The same goes for how we care for our own outstanding emotional issues. Massage therapists are not psychologists or counselors, but as touch practitioners they spend more time with clients than most others in the medical field, and sometimes those clients bare their souls while on the table. After all, massage has profound effects not only on the physical, but also on the mental, emotional, and spiritual energies of people, and massage therapists must skillfully maintain safe boundaries without stepping outside their scope of practice. As massage students, we must learn to care for ourselves on both physical and meta-physical levels, so that our personal challenges do not hinder our ability to hold space for our clients. Such self-care includes keeping physically fit, mentally aware, and spiritually centered; and all of these things take work, but must be attended to – even if we are tired, even if we are depressed – for, we need to help ourselves in order to help others.

The Outlook

There’s no doubt that massage therapy is a rewarding job; how could it not feel good to see the results of helping people along in their quest for wellness on a daily basis? And it’s not often you hear people complain about their massage therapist, for whom they usually only have smiles, warm feelings, and gratitude. It can also be a financially fulfilling career, with the 2011 median salary estimated at around $40,000 per year and job opportunities expected to continue growing far into the future.

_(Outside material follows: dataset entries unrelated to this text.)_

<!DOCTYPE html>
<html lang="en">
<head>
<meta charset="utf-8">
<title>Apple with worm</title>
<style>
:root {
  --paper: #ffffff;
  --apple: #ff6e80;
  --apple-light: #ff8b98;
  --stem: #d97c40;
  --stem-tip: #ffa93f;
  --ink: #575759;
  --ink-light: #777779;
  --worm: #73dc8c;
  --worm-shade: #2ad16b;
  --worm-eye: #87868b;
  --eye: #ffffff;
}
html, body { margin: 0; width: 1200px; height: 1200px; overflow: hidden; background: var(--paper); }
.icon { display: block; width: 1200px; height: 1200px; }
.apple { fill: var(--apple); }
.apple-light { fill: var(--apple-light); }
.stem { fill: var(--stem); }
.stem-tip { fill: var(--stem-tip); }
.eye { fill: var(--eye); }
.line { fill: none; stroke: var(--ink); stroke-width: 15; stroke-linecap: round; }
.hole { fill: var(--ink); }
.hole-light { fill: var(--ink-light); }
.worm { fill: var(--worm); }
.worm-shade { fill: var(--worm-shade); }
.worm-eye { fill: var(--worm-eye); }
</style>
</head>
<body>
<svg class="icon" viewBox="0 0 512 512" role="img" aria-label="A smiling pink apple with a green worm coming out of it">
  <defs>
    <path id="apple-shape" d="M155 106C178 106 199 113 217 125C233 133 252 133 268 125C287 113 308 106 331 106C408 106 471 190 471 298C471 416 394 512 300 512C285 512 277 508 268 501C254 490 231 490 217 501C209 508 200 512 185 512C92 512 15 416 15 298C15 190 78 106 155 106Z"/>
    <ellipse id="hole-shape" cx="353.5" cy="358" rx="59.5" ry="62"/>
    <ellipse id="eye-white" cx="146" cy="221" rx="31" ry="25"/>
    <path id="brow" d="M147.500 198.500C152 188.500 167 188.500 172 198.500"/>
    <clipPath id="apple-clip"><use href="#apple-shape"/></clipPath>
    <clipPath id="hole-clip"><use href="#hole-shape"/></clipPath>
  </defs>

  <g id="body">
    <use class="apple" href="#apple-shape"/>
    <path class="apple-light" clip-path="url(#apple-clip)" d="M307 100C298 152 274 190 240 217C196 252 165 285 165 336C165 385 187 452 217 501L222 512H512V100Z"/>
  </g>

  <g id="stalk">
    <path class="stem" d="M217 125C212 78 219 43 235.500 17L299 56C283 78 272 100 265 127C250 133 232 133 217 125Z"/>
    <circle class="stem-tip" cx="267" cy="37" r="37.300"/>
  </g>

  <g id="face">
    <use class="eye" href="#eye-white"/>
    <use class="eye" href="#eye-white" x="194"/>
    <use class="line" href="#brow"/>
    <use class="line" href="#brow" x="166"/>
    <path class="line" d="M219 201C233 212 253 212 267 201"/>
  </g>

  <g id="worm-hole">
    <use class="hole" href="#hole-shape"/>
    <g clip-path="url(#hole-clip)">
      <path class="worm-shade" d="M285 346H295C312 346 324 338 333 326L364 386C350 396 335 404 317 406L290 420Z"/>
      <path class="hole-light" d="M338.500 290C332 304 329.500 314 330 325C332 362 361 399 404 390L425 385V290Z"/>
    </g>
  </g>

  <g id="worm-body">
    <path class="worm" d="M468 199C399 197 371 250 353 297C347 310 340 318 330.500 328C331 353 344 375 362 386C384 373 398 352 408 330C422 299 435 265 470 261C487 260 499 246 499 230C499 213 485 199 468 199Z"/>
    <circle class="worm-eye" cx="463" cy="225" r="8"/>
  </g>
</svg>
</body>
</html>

Massage is now increasingly recognized as an essential element of healthcare, many insurance companies now offer massage coverage, and massage has become a valued practice in many hospitals, chiropractic offices, retirement homes, spas, and fitness centers.

Though it may not be the purely blissful path that many people believe, massage therapy is nonetheless a calling that will continue to attract many of us. In order to provide tranquility for our clients, massage must be both demanding and truly fulfilling work. Like a duck that looks calm above water, but is paddling like heck below; a good massage therapist offers a serenity and safety to clients that is built on the hard work of learning science, gaining wisdom in one’s hands, and seeking sometimes painful self-growth.

[1] Different states use different terminology to refer to massage therapists who are trained and licensed. In Oregon, the legal term is Licensed Massage Therapist, but others use Licensed Massage Practitioner, Certified Massage Therapist, and more.